#### [WORK REQUEST]
Copy every entry exactly as given, minus the images.

DATA LISTING: Begin

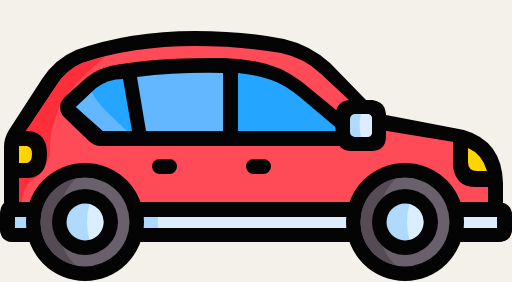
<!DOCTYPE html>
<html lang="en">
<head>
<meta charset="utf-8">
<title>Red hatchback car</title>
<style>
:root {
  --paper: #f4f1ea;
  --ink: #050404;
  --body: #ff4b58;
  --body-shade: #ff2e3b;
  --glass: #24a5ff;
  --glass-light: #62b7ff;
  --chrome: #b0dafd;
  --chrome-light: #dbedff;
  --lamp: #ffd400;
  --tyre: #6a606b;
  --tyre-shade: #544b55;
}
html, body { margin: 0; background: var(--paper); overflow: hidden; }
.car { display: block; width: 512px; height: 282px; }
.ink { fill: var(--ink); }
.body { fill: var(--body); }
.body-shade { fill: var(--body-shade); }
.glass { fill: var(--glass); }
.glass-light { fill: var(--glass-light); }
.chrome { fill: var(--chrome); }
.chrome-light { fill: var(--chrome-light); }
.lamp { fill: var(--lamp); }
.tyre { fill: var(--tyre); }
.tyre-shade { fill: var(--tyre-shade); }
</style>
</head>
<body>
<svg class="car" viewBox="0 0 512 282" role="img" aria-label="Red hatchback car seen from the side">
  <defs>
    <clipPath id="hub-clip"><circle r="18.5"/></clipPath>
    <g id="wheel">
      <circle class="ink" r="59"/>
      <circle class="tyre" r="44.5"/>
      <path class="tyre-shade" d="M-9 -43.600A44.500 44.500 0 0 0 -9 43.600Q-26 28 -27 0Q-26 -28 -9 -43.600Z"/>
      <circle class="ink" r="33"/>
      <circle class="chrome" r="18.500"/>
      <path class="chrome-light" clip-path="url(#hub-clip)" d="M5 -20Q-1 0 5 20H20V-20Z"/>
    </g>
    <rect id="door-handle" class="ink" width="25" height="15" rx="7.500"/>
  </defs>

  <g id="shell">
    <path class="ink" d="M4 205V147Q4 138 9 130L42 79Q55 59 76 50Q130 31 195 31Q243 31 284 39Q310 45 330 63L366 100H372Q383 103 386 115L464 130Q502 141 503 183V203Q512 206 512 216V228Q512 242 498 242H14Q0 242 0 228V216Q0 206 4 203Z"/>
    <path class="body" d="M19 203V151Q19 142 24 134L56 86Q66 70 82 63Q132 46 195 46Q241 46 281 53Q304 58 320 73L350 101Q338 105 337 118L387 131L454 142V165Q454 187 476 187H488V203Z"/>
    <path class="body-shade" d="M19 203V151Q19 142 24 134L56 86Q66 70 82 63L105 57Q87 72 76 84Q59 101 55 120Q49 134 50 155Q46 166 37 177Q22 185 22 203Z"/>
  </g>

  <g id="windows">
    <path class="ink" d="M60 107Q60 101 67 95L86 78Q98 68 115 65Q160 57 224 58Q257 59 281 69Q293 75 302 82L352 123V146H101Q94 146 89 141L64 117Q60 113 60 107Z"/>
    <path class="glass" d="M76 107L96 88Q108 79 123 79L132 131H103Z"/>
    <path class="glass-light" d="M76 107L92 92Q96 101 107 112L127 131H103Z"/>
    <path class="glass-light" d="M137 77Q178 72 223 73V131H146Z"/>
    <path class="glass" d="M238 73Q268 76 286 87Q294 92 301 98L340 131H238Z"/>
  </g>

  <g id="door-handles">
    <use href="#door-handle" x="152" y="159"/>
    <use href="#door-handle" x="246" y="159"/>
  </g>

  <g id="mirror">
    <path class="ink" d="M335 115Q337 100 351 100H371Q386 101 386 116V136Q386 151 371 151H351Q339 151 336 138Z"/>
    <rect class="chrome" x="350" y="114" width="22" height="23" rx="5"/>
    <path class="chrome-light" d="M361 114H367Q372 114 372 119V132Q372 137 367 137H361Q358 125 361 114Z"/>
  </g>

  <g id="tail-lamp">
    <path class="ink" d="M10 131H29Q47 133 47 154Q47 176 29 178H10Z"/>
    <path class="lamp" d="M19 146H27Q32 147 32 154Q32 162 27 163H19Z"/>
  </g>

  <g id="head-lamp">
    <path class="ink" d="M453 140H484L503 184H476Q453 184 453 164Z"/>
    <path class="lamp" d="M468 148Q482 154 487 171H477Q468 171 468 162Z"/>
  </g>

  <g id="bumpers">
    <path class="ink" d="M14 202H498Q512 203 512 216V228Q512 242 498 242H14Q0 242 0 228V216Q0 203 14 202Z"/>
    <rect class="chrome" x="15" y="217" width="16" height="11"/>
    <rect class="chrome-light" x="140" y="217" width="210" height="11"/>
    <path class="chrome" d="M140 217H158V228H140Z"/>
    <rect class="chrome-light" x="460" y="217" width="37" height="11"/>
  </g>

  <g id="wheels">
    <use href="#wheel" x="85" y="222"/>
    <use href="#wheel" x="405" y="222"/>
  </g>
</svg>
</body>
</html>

DATA LISTING: End

#### [RESPONSE]
<!DOCTYPE html>
<html lang="en">
<head>
<meta charset="utf-8">
<title>Red hatchback car</title>
<style>
:root {
  --paper: #f4f1ea;
  --ink: #050404;
  --body: #ff4b58;
  --body-shade: #ff2e3b;
  --glass: #24a5ff;
  --glass-light: #62b7ff;
  --chrome: #b0dafd;
  --chrome-light: #dbedff;
  --lamp: #ffd400;
  --tyre: #6a606b;
  --tyre-shade: #544b55;
}
html, body { margin: 0; background: var(--paper); overflow: hidden; }
.car { display: block; width: 512px; height: 282px; }
.ink { fill: var(--ink); }
.body { fill: var(--body); }
.body-shade { fill: var(--body-shade); }
.glass { fill: var(--glass); }
.glass-light { fill: var(--glass-light); }
.chrome { fill: var(--chrome); }
.chrome-light { fill: var(--chrome-light); }
.lamp { fill: var(--lamp); }
.tyre { fill: var(--tyre); }
.tyre-shade { fill: var(--tyre-shade); }
</style>
</head>
<body>
<svg class="car" viewBox="0 0 512 282" role="img" aria-label="Red hatchback car seen from the side">
  <defs>
    <clipPath id="hub-clip"><circle r="18.5"/></clipPath>
    <g id="wheel">
      <circle class="ink" r="59"/>
      <circle class="tyre" r="44.5"/>
      <path class="tyre-shade" d="M-9 -43.600A44.500 44.500 0 0 0 -9 43.600Q-26 28 -27 0Q-26 -28 -9 -43.600Z"/>
      <circle class="ink" r="33"/>
      <circle class="chrome" r="18.500"/>
      <path class="chrome-light" clip-path="url(#hub-clip)" d="M5 -20Q-1 0 5 20H20V-20Z"/>
    </g>
    <rect id="door-handle" class="ink" width="25" height="15" rx="7.500"/>
  </defs>

  <g id="shell">
    <path class="ink" d="M4 205V147Q4 138 9 130L42 79Q55 59 76 50Q130 31 195 31Q243 31 284 39Q310 45 330 63L366 100H372Q383 103 386 115L464 130Q502 141 503 183V203Q512 206 512 216V228Q512 242 498 242H14Q0 242 0 228V216Q0 206 4 203Z"/>
    <path class="body" d="M19 203V151Q19 142 24 134L56 86Q66 70 82 63Q132 46 195 46Q241 46 281 53Q304 58 320 73L350 101Q338 105 337 118L387 131L454 142V165Q454 187 476 187H488V203Z"/>
    <path class="body-shade" d="M19 203V151Q19 142 24 134L56 86Q66 70 82 63L105 57Q87 72 76 84Q59 101 55 120Q49 134 50 155Q46 166 37 177Q22 185 22 203Z"/>
  </g>

  <g id="windows">
    <path class="ink" d="M60 107Q60 101 67 95L86 78Q98 68 115 65Q160 57 224 58Q257 59 281 69Q293 75 302 82L352 123V146H101Q94 146 89 141L64 117Q60 113 60 107Z"/>
    <path class="glass" d="M76 107L96 88Q108 79 123 79L132 131H103Z"/>
    <path class="glass-light" d="M76 107L92 92Q96 101 107 112L127 131H103Z"/>
    <path class="glass-light" d="M137 77Q178 72 223 73V131H146Z"/>
    <path class="glass" d="M238 73Q268 76 286 87Q294 92 301 98L340 131H238Z"/>
  </g>

  <g id="door-handles">
    <use href="#door-handle" x="152" y="159"/>
    <use href="#door-handle" x="246" y="159"/>
  </g>

  <g id="mirror">
    <path class="ink" d="M335 115Q337 100 351 100H371Q386 101 386 116V136Q386 151 371 151H351Q339 151 336 138Z"/>
    <rect class="chrome" x="350" y="114" width="22" height="23" rx="5"/>
    <path class="chrome-light" d="M361 114H367Q372 114 372 119V132Q372 137 367 137H361Q358 125 361 114Z"/>
  </g>

  <g id="tail-lamp">
    <path class="ink" d="M10 131H29Q47 133 47 154Q47 176 29 178H10Z"/>
    <path class="lamp" d="M19 146H27Q32 147 32 154Q32 162 27 163H19Z"/>
  </g>

  <g id="head-lamp">
    <path class="ink" d="M453 140H484L503 184H476Q453 184 453 164Z"/>
    <path class="lamp" d="M468 148Q482 154 487 171H477Q468 171 468 162Z"/>
  </g>

  <g id="bumpers">
    <path class="ink" d="M14 202H498Q512 203 512 216V228Q512 242 498 242H14Q0 242 0 228V216Q0 203 14 202Z"/>
    <rect class="chrome" x="15" y="217" width="16" height="11"/>
    <rect class="chrome-light" x="140" y="217" width="210" height="11"/>
    <path class="chrome" d="M140 217H158V228H140Z"/>
    <rect class="chrome-light" x="460" y="217" width="37" height="11"/>
  </g>

  <g id="wheels">
    <use href="#wheel" x="85" y="222"/>
    <use href="#wheel" x="405" y="222"/>
  </g>
</svg>
</body>
</html>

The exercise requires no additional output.